Dr Linus Kosambo, a research scientist at the Kenya Industrial Development Institute (KIRDI). Photo: Fred Ochola
The blue economy refers to the sustainable use and management of ocean resources for economic growth, improved livelihoods, and ocean ecosystem health. It encompasses a wide range of economic activities and sectors that are directly or indirectly linked to the oceans, including fisheries, aquaculture, tourism, shipping, marine renewable energy, coastal management, and marine biotechnology.
“As a resilient, low-carbon and environmentally friendly innovation, IMTA will not only enhance and diversify income streams amongst women in the region but will also help mitigate effects of climate change and Covid-19 by creating alternative job opportunities,” he concluded.
In Zanzibar, too, support has been growing. Current President Dr. Hussein Mwinyi Hussein says the government will provide full support to increase production.
Seaweed farming officer from the Blue Economy Ministry, Asha Khamis Sultan says that Tanzania has already given seaweed farmers 500 boats through the COVID-19 relief fund.
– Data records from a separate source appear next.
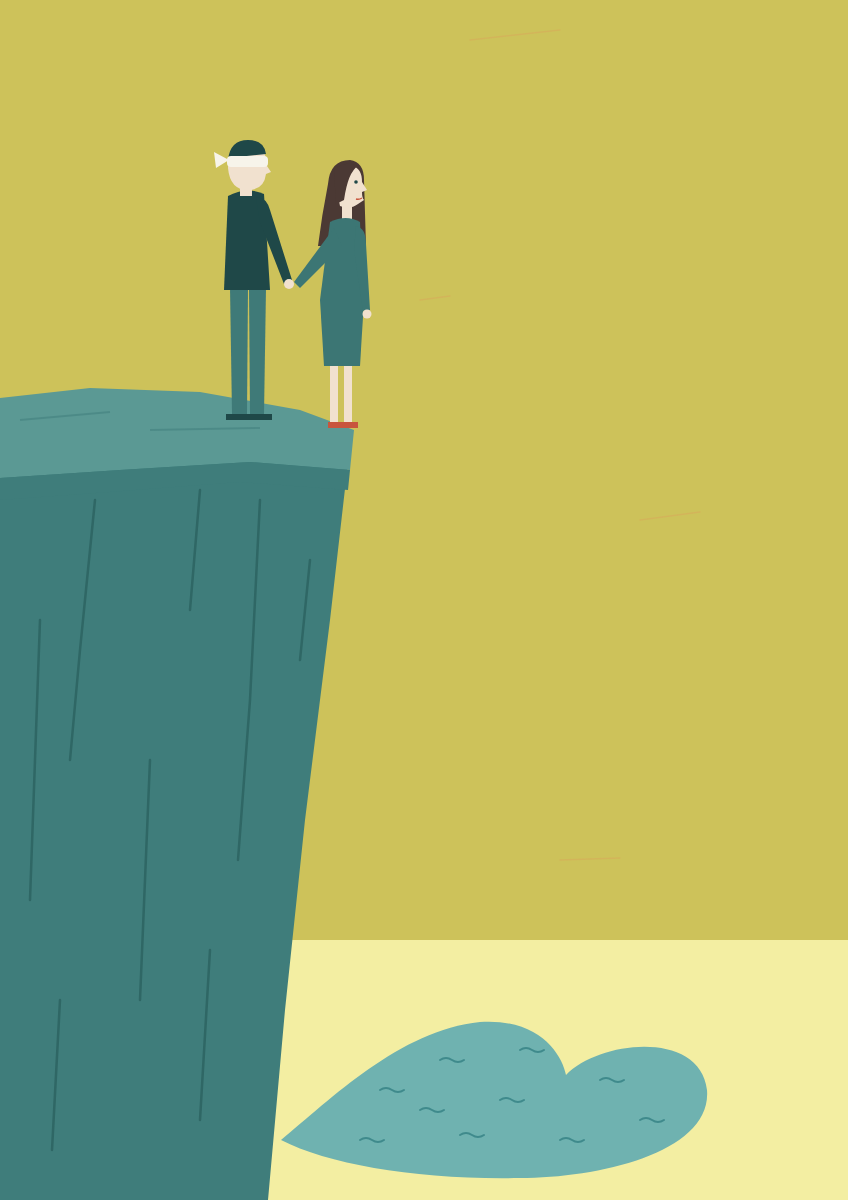
<!DOCTYPE html>
<html lang="en">
<head>
<meta charset="utf-8">
<title>Blind Leap</title>
<style>
  :root {
    --sky-mustard: #cdc25a;
    --sky-streak: #d9a85a;
    --ground-sand: #f3eea2;
    --cliff-face: #3f7d7b;
    --cliff-top: #5b9994;
    --cliff-crack: #2f6765;
    --pool-water: #6fb2b0;
    --pool-wave: #3f8a8c;
    --sweater-dark: #1f4848;
    --trouser-teal: #3f7a78;
    --dress-teal: #3c7674;
    --hair-brown: #4b3934;
    --skin-light: #f1e1cf;
    --blindfold-white: #f7f4ea;
    --shoe-red: #c8553d;
  }
  html, body {
    margin: 0;
    padding: 0;
    overflow: hidden;
    background: var(--sky-mustard);
  }
  .artboard {
    display: block;
    width: 848px;
    height: 1200px;
  }
</style>
</head>
<body>
<svg class="artboard" viewBox="0 0 848 1200" width="848" height="1200" role="img" aria-label="A blindfolded man and a woman holding hands at the edge of a cliff above a heart-shaped pool">
  <defs>
    <path id="wave-mark" d="M0 0 q6 -4 12 0 t12 0" fill="none" stroke="var(--pool-wave)" stroke-width="2" stroke-linecap="round"/>
  </defs>

  <rect class="sky" width="848" height="1200" fill="var(--sky-mustard)"/>
  <g class="sky-streaks" stroke="var(--sky-streak)" stroke-width="1.5" opacity="0.5" stroke-linecap="round">
    <line x1="470" y1="40" x2="560" y2="30"/>
    <line x1="640" y1="520" x2="700" y2="512"/>
    <line x1="560" y1="860" x2="620" y2="858"/>
    <line x1="420" y1="300" x2="450" y2="296"/>
  </g>

  <rect class="ground" x="0" y="940" width="848" height="260" fill="var(--ground-sand)"/>

  <g class="heart-pool">
    <path d="M281 1140 C330 1100 400 1030 480 1022 C540 1018 562 1055 566 1075 C600 1040 700 1030 707 1090 C712 1152 600 1178 520 1178 C420 1180 330 1165 281 1140Z" fill="var(--pool-water)"/>
    <use href="#wave-mark" x="380" y="1090"/>
    <use href="#wave-mark" x="440" y="1060"/>
    <use href="#wave-mark" x="500" y="1100"/>
    <use href="#wave-mark" x="600" y="1080"/>
    <use href="#wave-mark" x="640" y="1120"/>
    <use href="#wave-mark" x="560" y="1140"/>
    <use href="#wave-mark" x="460" y="1135"/>
    <use href="#wave-mark" x="360" y="1140"/>
    <use href="#wave-mark" x="520" y="1050"/>
    <use href="#wave-mark" x="420" y="1110"/>
  </g>

  <g class="cliff">
    <path class="cliff-face" d="M0 440 L352 432 L346 480 L330 620 L305 820 L285 1010 L268 1200 L0 1200Z" fill="var(--cliff-face)"/>
    <path class="cliff-top" d="M0 398 L90 388 L200 392 L300 410 L354 430 L350 470 L250 462 L120 470 L0 478Z" fill="var(--cliff-top)"/>
    <path class="cliff-lip" d="M0 478 L120 470 L250 462 L350 470 L348 490 L240 482 L110 492 L0 500Z" fill="var(--cliff-face)"/>
    <g class="cliff-cracks" fill="none" stroke="var(--cliff-crack)" stroke-width="2.5" stroke-linecap="round">
      <path d="M95 500 L80 650 L70 760"/>
      <path d="M200 490 L190 610"/>
      <path d="M260 500 L250 700 L238 860"/>
      <path d="M40 620 L30 900"/>
      <path d="M150 760 L140 1000"/>
      <path d="M310 560 L300 660"/>
      <path d="M60 1000 L52 1150"/>
      <path d="M210 950 L200 1120"/>
    </g>
    <g class="cliff-top-lines" fill="none" stroke="var(--cliff-face)" stroke-width="2" opacity="0.5">
      <path d="M20 420 L110 412"/>
      <path d="M150 430 L260 428"/>
    </g>
  </g>

  <!-- man, blindfolded, profile facing right -->
  <g class="man">
    <path d="M230 288 L248 288 L247 414 L232 414Z" fill="var(--trouser-teal)"/>
    <path d="M249 288 L266 288 L264 414 L250 414Z" fill="var(--trouser-teal)"/>
    <path d="M226 414 h24 v6 h-24Z M246 414 h26 v6 h-26Z" fill="var(--sweater-dark)"/>
    <path d="M228 196 Q246 186 264 194 L270 290 L224 290Z" fill="var(--sweater-dark)"/>
    <path d="M256 198 Q266 196 270 210 L292 280 L284 284 L260 222Z" fill="var(--sweater-dark)"/>
    <rect x="240" y="182" width="12" height="14" fill="var(--skin-light)"/>
    <path d="M228 168 Q228 144 248 144 Q266 144 267 166 L271 172 L266 174 Q264 190 248 190 Q230 190 228 168Z" fill="var(--skin-light)"/>
    <path d="M228 160 Q230 140 248 140 Q264 140 266 154 L228 158Z" fill="var(--sweater-dark)"/>
    <rect x="227" y="156" width="41" height="11" rx="4" fill="var(--blindfold-white)"/>
    <path d="M229 160 L214 152 L216 168Z" fill="var(--blindfold-white)"/>
    <circle cx="289" cy="284" r="5" fill="var(--skin-light)"/>
  </g>

  <!-- woman, profile facing right -->
  <g class="woman">
    <path d="M328 184 Q330 160 350 160 Q364 162 364 180 L366 246 L318 246 Q322 214 328 184Z" fill="var(--hair-brown)"/>
    <rect x="342" y="204" width="10" height="18" fill="var(--skin-light)"/>
    <path d="M336 186 Q338 166 352 166 Q362 168 362 182 L367 190 L362 192 Q362 198 364 200 L358 204 Q350 210 340 206Z" fill="var(--skin-light)"/>
    <path d="M334 170 Q344 160 358 166 Q348 172 344 200 L336 204Z" fill="var(--hair-brown)"/>
    <circle cx="356" cy="182" r="1.8" fill="var(--sweater-dark)"/>
    <path d="M356 199 q3 1 6 -1" stroke="var(--shoe-red)" stroke-width="1.5" fill="none"/>
    <path d="M330 222 Q346 214 360 222 L364 300 L360 366 L324 366 L320 300Z" fill="var(--dress-teal)"/>
    <path d="M334 228 L294 282 L300 288 L342 246Z" fill="var(--dress-teal)"/>
    <path d="M356 226 Q366 228 366 244 L370 310 L363 311 L354 250Z" fill="var(--dress-teal)"/>
    <circle cx="367" cy="314" r="4.5" fill="var(--skin-light)"/>
    <rect x="330" y="366" width="8" height="56" fill="var(--skin-light)"/>
    <rect x="344" y="366" width="8" height="56" fill="var(--skin-light)"/>
    <path d="M328 422 h14 v6 h-14Z M342 422 h16 v6 h-16Z" fill="var(--shoe-red)"/>
  </g>
</svg>
</body>
</html>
She says that this effort by the government through Zanzibar State Trading Corporation (ZSTC) aims to help seaweed farmers to access high water level points to increase their harvests. She further notes that the government through the trade ministry is already buying seaweed at different prices depending on the value and quality.
“We are also creating awareness with the seaweed farmers on how they can increase their quality for better market price, by accessing the high water areas where they will get a bumper harvest,” she says.
A way forward
With renewed determination, Fatuma Mohammed and her fellow farmers have embraced seaweed farming for the foreseeable future. With state support, they envision a time when seaweed farming will not only thrive but also serve as a beacon of hope for coastal communities in Kenya and Tanzania.
“Seaweed farming has empowered us to reclaim our voices and shape our own destinies. As we look to the future, we believe that strengthening our knowledge, embracing sustainable practices, and expanding market opportunities are the way forward. Together, we will continue to cultivate resilience, protect our marine ecosystems, and create a brighter future for ourselves, our communities, and the seaweed farming industry as a whole,” she concluded.